The Basic Needs Cash Transfer Program provides unconditional cash assistance to families with children in urban and peri-urban areas during the winter. The main objective of the intervention is to help families meet the basic needs of their children and to help them cope with the increasing economic difficulties they experience during the winter.
This report presents the findings of the post-distribution monitoring survey, which was conducted in rural Damascus to assess the effectiveness of UNICEF’s cash response for winter 2021/2022. Since the intervention consisted of a general distribution of cash to all families with children, regardless of their social status, the survey provides unique information on the socio-economic situation of families and the profile of urban poverty. in Syria.
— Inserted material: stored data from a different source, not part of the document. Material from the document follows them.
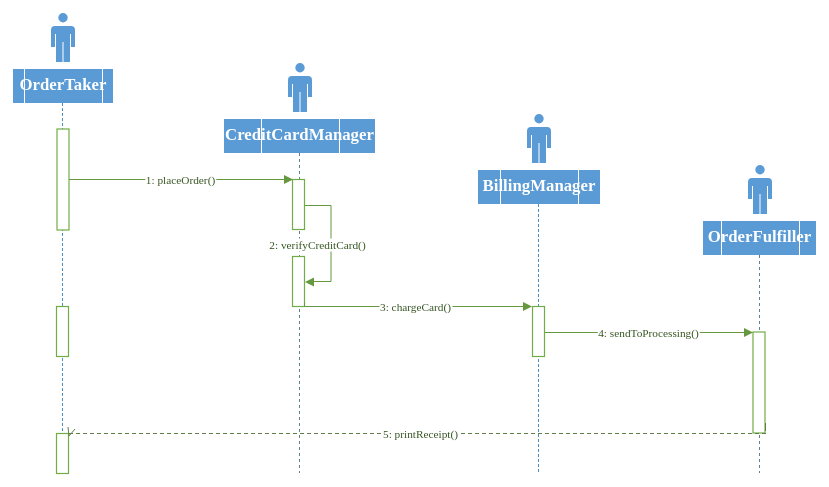
<!DOCTYPE html>
<html lang="en">
<head>
<meta charset="utf-8">
<title>Order sequence diagram</title>
<style>
:root {
  --actor: #5b9bd5;
  --lifeline: #4a8fc4;
  --lifeline-muted: #5f8290;
  --bar: #70ad47;
  --message: #66983f;
  --return: #5f7f4a;
  --label: #375623;
  --paper: #ffffff;
}
* { box-sizing: border-box; }
html, body { margin: 0; overflow: hidden; background: var(--paper); }
.diagram {
  position: relative;
  width: 829px;
  height: 487px;
  overflow: hidden;
  background: var(--paper);
  font-family: "Liberation Serif", "Times New Roman", serif;
}
.connections { position: absolute; inset: 0; display: block; }
.lifeline { stroke: var(--lifeline); stroke-dasharray: 3 2; }
.lifeline.muted { stroke: var(--lifeline-muted); stroke-dasharray: 3 3; }
.bar { fill: var(--paper); stroke: var(--bar); stroke-width: 1.2; }
.message { fill: none; stroke: var(--message); }
.arrow { fill: var(--message); }
.return { fill: none; stroke: var(--return); }
.return.dashed { stroke-dasharray: 4 3; }

.actor {
  position: absolute;
  left: var(--x);
  top: var(--y);
  width: var(--w);
  display: flex;
  flex-direction: column;
  align-items: center;
  gap: 7px;
}
.figure { display: block; width: 24px; height: 49px; fill: var(--actor); }
.name {
  position: relative;
  display: flex;
  justify-content: center;
  width: 100%;
  height: 34px;
  margin: 0;
  background: var(--actor);
  color: var(--paper);
  font-size: 16.8px;
  font-weight: 700;
  line-height: 32px;
  white-space: nowrap;
}
.name::before {
  content: "";
  position: absolute;
  top: 0;
  bottom: 0;
  left: var(--inset);
  width: 77px;
  border: solid var(--paper);
  border-width: 0 1px;
}
.name span { position: relative; }

.label {
  position: absolute;
  left: var(--x);
  top: var(--y);
  transform: translate(-50%, -50%);
  padding: 0 1px;
  margin: 0;
  background: var(--paper);
  color: var(--label);
  font-size: 11.3px;
  line-height: 13px;
  white-space: nowrap;
}
</style>
</head>
<body>
<main class="diagram">
  <svg class="connections" width="829" height="487" viewBox="0 0 829 487" aria-hidden="true">
    <defs>
      <g id="person">
        <circle cx="12" cy="4.7" r="4.7"/>
        <path d="M4 13H20Q24 13 24 17V34H20V21H19V49H12.5V29H11.5V49H5V21H4V34H0V17Q0 13 4 13Z"/>
      </g>
    </defs>
    <g>
      <line class="lifeline" x1="62.5" y1="103" x2="62.5" y2="434"/>
      <line class="lifeline muted" x1="299.5" y1="153" x2="299.5" y2="473"/>
      <line class="lifeline" x1="538.5" y1="204" x2="538.5" y2="473"/>
      <line class="lifeline muted" x1="759.5" y1="255" x2="759.5" y2="473"/>
    </g>
    <g>
      <rect class="bar" x="57" y="129" width="12" height="101"/>
      <rect class="bar" x="56.5" y="306.5" width="12" height="50"/>
      <rect class="bar" x="56.5" y="433.5" width="12" height="40"/>
      <rect class="bar" x="292.5" y="179.5" width="12" height="50"/>
      <rect class="bar" x="292.5" y="256.5" width="12" height="50"/>
      <rect class="bar" x="532.5" y="306.5" width="12" height="50"/>
      <rect class="bar" x="753" y="332" width="12" height="101"/>
    </g>
    <g>
      <path class="message" d="M69 179.5H285"/>
      <polygon class="arrow" points="284,175 293,179.5 284,184"/>
      <path class="message" d="M305 205.5H331V281.5H313"/>
      <polygon class="arrow" points="314,277.5 305,282 314,286.5"/>
      <path class="message" d="M304.5 303V306.5H524"/>
      <polygon class="arrow" points="523,302 532,306.5 523,311"/>
      <path class="message" d="M545 332.5H745"/>
      <polygon class="arrow" points="744,328 753,332.5 744,337"/>
      <path class="return dashed" d="M766 433.5H69"/>
      <path class="return" d="M765.5 423V431M68 427L69 436L75 429"/>
    </g>
  </svg>

  <section class="actor" style="--x:13px;--y:13px;--w:100px;--inset:11px">
    <svg class="figure" viewBox="0 0 24 49" aria-hidden="true"><use href="#person"/></svg>
    <h2 class="name"><span>OrderTaker</span></h2>
  </section>
  <section class="actor" style="--x:224px;--y:63px;--w:151px;--inset:37px">
    <svg class="figure" viewBox="0 0 24 49" aria-hidden="true"><use href="#person"/></svg>
    <h2 class="name"><span>CreditCardManager</span></h2>
  </section>
  <section class="actor" style="--x:478px;--y:114px;--w:122px;--inset:22px">
    <svg class="figure" viewBox="0 0 24 49" aria-hidden="true"><use href="#person"/></svg>
    <h2 class="name"><span>BillingManager</span></h2>
  </section>
  <section class="actor" style="--x:703px;--y:165px;--w:113px;--inset:18px">
    <svg class="figure" viewBox="0 0 24 49" aria-hidden="true"><use href="#person"/></svg>
    <h2 class="name"><span>OrderFulfiller</span></h2>
  </section>

  <p class="label" style="--x:180.5px;--y:179.5px">1: placeOrder()</p>
  <p class="label" style="--x:317.5px;--y:244.5px">2: verifyCreditCard()</p>
  <p class="label" style="--x:415.5px;--y:306.5px">3: chargeCard()</p>
  <p class="label" style="--x:648.5px;--y:332.5px">4: sendToProcessing()</p>
  <p class="label" style="--x:420.5px;--y:433.5px">5: printReceipt()</p>
</main>
</body>
</html>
It also provides essential evidence to strengthen the upcoming 2022/2023 winter response.
The survey confirms the relevance and effectiveness of UNICEF’s winter cash response. At the same time, it flags specific areas for improvement in terms of targeting, amount and frequency of cash transfers, financial service provider performance, and redress and grievance mechanisms. Key findings include:
- Widespread and high level of poverty among the general population: the average monthly family expenditure was SYP 368,000 (USD 147). This amount was 40% less than the Minimum Expenditure Basket (MEB) amount required by a family to meet their basic needs. In per capita terms, this means that, on average, people lived on around US$1 a day.
- Debt is a coping mechanism increasingly used by families to deal with economic difficulties: all the families surveyed declared paying off a debt, which represented on average 8% of the families’ monthly expenses.
- Fuel for heating weighs heavily on family budgets during the winter: on average, 10% of monthly family expenditure is devoted to fuel. This confirms the relevance of conducting a specific winter humanitarian response
- Female-headed families face greater economic vulnerability than male-headed families. As a result of this discovery, the program will focus specifically on female-headed families in the upcoming winter intervention.
- Most families prioritized buying food and heating fuel with the cash assistance they received. While food and fuel were a priority for most families, the results also indicate that families prioritized different expenses with the money they received, including clothing, education and healthcare. This highlights the importance of providing families with cash and unconditional assistance rather than vouchers or in-kind assistance since families use the cash according to their specific needs and requirements.
- Compared to the average monthly expenditure of families, the amount of cash assistance was significant (ie 40% of the monthly family budget). However, when compared to the cumulative expenditures of families over the winter season, the amount of assistance was relatively negligible. To address this concern, in its upcoming winter response, UNICEF will increase the frequency of cash assistance from a single transfer to three transfers during the winter season.
- All recipients reported receiving the amount of money they were supposed to receive. Only 1% of families said they had filed a complaint. This confirms that the interventions went as planned and that no fraud occurred during the cash distribution process. The effective overall implementation of the intervention was confirmed by the low level of complaints.
- Beneficiaries were very satisfied with the program registration and the cash distribution process. Satisfaction with the overall intervention was also high: 75% of families said they were “very satisfied” with the intervention. Another 25 percent said they were “somewhat satisfied”.